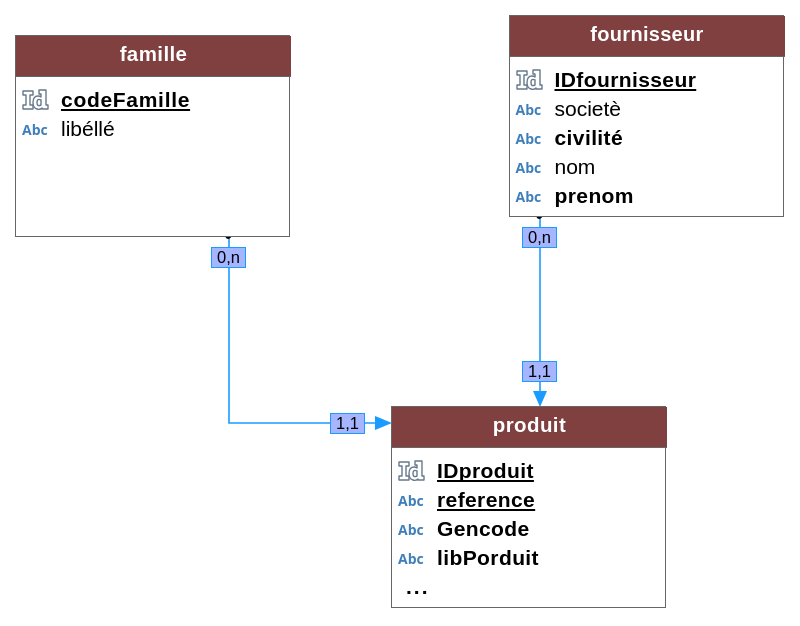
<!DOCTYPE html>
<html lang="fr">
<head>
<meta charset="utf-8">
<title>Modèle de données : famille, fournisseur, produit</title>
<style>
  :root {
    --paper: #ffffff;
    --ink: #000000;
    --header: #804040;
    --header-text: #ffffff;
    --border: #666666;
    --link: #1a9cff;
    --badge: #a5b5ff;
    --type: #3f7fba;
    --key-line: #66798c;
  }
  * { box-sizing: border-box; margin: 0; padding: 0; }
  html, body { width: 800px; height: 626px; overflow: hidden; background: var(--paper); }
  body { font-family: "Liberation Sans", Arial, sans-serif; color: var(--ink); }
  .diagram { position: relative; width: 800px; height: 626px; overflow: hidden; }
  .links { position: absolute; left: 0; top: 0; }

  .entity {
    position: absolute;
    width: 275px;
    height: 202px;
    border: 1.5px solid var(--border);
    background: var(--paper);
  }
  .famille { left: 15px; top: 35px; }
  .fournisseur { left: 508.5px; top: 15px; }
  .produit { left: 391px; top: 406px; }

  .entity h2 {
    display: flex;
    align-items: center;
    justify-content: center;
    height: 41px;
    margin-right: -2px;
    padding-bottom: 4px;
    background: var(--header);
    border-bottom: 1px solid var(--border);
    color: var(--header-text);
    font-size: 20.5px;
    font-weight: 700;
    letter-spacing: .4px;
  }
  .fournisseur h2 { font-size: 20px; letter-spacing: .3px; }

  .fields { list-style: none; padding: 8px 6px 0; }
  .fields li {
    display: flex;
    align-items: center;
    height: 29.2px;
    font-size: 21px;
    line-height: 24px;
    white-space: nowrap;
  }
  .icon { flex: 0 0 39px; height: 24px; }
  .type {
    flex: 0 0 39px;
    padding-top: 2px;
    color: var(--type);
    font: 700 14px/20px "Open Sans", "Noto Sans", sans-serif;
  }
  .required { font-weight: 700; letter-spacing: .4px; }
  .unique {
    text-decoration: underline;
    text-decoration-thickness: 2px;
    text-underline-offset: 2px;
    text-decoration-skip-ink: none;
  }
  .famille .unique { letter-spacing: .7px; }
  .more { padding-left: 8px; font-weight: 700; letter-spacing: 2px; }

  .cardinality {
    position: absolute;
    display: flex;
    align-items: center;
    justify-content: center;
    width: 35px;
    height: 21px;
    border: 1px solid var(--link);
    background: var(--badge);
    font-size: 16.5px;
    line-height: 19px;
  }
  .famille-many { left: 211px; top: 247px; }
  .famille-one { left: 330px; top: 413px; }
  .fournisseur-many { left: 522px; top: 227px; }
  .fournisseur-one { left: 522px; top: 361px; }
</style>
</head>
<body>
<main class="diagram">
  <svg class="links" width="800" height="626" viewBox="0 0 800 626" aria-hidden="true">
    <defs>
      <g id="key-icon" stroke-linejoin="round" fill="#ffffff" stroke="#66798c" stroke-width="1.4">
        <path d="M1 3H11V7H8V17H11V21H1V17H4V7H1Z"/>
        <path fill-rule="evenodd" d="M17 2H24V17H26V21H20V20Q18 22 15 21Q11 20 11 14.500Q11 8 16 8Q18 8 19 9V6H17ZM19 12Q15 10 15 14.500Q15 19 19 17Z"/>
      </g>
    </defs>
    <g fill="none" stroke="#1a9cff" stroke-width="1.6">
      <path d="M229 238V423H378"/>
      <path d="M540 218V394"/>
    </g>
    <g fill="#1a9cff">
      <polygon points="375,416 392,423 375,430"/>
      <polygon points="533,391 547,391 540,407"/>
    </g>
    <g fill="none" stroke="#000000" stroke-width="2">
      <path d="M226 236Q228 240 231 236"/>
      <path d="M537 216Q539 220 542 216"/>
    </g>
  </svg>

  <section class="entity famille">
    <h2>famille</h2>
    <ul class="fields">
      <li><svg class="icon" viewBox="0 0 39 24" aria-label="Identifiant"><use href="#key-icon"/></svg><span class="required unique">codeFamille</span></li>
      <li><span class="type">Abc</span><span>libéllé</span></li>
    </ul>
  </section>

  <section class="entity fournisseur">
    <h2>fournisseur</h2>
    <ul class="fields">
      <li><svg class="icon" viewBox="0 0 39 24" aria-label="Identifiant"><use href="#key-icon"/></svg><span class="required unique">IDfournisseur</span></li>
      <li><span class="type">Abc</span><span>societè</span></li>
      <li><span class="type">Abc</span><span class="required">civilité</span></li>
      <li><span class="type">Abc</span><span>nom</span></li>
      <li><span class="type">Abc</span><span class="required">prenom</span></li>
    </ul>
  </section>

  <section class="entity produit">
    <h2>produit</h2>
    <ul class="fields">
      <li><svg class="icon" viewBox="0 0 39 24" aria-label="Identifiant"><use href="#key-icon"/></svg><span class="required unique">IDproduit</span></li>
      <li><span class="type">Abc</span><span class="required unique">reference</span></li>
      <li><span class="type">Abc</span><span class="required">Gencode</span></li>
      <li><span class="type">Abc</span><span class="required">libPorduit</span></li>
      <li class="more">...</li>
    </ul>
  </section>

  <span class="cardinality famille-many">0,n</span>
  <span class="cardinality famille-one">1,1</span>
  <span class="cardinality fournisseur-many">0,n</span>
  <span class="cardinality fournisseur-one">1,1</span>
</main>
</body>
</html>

•••••

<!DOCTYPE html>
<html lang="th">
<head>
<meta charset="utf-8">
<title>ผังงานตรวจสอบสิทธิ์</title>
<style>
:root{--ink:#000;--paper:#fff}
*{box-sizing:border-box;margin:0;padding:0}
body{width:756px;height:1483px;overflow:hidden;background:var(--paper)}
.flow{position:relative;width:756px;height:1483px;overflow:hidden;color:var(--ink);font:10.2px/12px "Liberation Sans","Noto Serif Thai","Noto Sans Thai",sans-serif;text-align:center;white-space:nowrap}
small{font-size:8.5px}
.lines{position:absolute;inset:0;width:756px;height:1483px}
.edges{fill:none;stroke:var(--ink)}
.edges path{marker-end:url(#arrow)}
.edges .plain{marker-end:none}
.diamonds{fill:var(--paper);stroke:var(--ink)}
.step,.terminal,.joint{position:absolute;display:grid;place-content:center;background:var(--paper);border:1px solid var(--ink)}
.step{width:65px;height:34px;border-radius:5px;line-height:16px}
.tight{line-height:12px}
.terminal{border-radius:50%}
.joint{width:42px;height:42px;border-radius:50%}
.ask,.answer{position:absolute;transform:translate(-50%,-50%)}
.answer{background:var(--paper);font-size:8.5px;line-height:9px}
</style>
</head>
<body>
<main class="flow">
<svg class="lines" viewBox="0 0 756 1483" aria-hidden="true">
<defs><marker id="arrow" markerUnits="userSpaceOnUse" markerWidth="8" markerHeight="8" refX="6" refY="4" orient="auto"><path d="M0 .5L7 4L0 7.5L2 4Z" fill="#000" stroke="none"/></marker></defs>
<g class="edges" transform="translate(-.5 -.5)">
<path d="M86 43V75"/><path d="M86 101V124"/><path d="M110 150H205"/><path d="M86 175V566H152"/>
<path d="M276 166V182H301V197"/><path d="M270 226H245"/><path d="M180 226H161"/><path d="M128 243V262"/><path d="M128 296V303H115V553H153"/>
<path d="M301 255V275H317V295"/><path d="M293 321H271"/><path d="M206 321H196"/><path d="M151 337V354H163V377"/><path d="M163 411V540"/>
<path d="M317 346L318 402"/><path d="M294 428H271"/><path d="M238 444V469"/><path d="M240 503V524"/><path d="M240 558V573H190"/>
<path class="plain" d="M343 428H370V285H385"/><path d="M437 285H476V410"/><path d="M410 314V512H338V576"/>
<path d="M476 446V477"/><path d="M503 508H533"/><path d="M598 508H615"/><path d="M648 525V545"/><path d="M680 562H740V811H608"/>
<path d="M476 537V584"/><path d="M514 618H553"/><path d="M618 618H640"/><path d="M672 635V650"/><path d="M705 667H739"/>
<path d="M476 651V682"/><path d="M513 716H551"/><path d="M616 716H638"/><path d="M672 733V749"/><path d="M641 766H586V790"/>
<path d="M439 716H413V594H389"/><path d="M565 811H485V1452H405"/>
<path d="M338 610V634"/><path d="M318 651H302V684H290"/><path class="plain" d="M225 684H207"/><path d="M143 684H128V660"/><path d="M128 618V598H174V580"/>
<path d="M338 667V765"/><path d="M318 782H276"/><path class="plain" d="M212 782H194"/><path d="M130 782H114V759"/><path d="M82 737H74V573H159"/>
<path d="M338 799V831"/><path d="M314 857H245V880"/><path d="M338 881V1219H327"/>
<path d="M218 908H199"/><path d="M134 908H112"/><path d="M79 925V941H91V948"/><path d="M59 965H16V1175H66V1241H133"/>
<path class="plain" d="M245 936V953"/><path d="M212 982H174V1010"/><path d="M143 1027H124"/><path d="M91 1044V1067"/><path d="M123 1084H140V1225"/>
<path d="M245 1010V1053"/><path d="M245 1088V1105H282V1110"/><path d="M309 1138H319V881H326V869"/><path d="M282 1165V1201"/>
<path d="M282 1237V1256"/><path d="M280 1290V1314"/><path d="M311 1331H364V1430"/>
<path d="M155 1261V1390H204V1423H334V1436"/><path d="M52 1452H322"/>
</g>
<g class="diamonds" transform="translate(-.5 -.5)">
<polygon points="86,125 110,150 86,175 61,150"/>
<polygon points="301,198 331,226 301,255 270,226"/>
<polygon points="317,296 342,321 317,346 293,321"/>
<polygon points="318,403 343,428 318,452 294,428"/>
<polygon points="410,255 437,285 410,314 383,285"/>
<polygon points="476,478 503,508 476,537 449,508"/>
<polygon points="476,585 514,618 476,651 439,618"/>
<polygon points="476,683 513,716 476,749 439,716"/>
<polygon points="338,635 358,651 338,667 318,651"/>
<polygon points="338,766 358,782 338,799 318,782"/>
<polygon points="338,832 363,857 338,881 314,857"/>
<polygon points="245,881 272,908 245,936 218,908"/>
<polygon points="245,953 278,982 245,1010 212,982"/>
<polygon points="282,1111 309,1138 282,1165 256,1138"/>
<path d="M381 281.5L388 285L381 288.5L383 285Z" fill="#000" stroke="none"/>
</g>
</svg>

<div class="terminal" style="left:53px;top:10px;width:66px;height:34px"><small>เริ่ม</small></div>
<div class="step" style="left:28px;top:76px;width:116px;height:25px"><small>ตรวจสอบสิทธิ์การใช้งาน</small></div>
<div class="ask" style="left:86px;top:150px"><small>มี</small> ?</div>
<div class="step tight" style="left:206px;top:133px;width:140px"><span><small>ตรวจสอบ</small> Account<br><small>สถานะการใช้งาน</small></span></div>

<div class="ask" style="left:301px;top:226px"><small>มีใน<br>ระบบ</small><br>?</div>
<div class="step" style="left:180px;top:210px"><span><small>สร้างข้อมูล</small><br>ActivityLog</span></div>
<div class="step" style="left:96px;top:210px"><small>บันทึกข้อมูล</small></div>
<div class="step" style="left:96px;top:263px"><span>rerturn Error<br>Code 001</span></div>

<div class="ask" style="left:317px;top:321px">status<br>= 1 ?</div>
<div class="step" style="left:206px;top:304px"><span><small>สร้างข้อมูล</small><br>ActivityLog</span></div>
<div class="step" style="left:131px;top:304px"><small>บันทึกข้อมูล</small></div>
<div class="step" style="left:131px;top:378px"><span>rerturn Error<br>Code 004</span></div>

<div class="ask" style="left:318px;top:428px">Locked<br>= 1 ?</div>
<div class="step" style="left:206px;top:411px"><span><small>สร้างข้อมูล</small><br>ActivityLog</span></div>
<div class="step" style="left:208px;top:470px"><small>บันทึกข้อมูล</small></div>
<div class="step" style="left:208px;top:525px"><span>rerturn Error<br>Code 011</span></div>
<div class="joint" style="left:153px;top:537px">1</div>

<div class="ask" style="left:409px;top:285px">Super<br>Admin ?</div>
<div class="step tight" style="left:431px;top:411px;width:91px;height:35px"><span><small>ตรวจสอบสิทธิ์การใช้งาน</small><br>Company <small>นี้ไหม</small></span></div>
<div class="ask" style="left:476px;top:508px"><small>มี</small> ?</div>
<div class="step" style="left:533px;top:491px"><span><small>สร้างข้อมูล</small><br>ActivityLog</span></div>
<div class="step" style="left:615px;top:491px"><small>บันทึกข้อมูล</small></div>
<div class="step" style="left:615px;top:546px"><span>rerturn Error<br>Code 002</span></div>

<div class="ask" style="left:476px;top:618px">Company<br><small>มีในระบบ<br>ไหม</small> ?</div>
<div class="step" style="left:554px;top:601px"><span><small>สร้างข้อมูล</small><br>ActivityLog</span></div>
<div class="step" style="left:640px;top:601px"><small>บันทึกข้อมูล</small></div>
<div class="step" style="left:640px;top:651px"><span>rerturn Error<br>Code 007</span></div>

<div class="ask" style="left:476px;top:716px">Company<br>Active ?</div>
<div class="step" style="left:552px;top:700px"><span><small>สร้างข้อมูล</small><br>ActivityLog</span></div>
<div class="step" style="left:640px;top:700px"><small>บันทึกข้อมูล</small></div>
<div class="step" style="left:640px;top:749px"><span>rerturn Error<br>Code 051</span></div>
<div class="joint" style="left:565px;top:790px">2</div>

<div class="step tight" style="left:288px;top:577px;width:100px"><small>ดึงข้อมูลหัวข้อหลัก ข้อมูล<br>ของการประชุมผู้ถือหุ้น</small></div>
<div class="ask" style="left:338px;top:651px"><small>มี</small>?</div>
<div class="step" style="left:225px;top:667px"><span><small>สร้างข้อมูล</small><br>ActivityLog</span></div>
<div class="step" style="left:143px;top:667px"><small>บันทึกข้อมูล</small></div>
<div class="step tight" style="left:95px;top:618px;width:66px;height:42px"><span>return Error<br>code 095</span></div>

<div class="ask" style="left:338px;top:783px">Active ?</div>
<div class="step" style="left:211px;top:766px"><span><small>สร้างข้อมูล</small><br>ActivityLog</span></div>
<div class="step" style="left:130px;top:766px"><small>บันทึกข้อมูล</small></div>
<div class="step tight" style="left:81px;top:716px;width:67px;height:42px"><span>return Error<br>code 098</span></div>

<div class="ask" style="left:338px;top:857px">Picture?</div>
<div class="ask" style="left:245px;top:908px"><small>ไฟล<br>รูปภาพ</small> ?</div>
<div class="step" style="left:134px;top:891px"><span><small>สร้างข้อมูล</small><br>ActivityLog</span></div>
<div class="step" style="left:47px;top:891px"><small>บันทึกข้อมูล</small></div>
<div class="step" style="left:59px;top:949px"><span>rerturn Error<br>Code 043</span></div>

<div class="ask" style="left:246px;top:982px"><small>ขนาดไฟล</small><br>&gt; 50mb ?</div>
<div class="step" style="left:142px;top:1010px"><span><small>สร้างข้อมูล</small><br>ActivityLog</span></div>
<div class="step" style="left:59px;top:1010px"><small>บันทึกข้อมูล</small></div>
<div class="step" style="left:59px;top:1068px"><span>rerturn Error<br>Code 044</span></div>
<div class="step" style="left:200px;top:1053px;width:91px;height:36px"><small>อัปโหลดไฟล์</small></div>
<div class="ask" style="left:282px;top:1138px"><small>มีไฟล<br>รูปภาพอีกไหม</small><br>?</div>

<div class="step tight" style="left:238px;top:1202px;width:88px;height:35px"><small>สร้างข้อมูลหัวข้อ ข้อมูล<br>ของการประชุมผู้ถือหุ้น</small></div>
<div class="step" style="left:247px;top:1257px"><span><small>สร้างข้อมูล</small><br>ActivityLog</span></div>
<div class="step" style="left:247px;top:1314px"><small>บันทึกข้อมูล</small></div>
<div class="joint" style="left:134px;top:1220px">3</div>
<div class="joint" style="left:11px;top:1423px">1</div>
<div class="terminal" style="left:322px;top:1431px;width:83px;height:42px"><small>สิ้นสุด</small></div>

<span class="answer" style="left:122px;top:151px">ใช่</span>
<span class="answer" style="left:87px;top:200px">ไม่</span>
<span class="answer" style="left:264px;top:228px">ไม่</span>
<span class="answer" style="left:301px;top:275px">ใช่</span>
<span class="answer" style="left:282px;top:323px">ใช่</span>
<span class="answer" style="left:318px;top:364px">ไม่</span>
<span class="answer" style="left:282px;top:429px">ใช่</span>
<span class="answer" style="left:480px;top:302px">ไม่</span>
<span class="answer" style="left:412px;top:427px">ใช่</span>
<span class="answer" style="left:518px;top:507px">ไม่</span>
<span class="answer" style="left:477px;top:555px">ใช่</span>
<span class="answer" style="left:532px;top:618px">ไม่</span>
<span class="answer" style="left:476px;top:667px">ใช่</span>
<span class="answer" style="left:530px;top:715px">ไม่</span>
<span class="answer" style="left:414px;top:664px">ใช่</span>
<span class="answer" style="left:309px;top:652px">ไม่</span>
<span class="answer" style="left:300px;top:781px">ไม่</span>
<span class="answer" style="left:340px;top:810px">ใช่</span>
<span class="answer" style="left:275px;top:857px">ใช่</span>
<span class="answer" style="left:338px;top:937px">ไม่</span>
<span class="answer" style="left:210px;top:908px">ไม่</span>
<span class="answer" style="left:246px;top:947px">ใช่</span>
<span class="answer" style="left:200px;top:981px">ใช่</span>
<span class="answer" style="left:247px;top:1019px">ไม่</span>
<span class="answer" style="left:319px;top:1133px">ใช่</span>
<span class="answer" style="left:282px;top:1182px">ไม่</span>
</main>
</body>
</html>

•••••

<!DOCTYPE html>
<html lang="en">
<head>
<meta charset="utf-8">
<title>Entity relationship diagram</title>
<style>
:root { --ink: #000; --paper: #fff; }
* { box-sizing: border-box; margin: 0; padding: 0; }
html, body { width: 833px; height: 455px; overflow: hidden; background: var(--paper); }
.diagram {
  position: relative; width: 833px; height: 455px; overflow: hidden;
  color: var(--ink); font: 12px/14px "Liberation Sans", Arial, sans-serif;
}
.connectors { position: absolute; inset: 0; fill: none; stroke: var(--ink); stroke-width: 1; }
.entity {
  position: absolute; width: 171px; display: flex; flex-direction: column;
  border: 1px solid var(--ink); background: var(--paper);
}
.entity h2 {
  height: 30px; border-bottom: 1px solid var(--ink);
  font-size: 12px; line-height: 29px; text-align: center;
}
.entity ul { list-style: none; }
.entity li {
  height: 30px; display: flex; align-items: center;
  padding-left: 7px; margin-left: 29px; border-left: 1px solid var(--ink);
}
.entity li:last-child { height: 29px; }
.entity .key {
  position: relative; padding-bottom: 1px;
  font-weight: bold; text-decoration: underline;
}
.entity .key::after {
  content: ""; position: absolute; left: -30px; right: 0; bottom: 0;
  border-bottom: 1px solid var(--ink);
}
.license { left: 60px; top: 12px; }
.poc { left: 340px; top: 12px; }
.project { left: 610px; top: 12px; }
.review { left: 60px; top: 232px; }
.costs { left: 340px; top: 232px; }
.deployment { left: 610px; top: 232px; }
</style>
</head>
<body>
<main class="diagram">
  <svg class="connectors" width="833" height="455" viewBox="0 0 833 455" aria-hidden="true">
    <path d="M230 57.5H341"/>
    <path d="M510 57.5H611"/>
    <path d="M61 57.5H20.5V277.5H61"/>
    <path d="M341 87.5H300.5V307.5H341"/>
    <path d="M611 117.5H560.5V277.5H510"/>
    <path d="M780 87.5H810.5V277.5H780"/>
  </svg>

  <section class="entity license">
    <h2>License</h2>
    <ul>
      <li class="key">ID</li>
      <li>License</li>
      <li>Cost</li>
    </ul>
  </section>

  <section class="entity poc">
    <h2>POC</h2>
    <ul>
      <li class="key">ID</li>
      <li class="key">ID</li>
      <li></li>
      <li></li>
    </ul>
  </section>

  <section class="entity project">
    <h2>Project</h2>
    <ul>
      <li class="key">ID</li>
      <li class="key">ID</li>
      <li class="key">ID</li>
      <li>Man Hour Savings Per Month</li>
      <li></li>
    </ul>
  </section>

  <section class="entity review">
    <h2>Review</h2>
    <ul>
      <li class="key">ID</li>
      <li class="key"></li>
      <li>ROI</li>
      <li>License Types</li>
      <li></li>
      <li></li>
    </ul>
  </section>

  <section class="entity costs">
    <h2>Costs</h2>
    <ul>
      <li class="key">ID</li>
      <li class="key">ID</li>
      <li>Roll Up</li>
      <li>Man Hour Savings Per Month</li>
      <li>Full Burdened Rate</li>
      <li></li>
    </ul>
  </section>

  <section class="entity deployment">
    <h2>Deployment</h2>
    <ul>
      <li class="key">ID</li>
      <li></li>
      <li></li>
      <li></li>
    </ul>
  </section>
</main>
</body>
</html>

•••••

WHAT YOU ARE ASKED TO DO –
Copy out each line of the records that holds the string "flex".

OUTPUT OF THE EXERCISE –
    display: flex;
    display: flex;
  .icon { flex: 0 0 39px; height: 24px; }
    flex: 0 0 39px;
    display: flex;
  position: absolute; width: 171px; display: flex; flex-direction: column;
  height: 30px; display: flex; align-items: center;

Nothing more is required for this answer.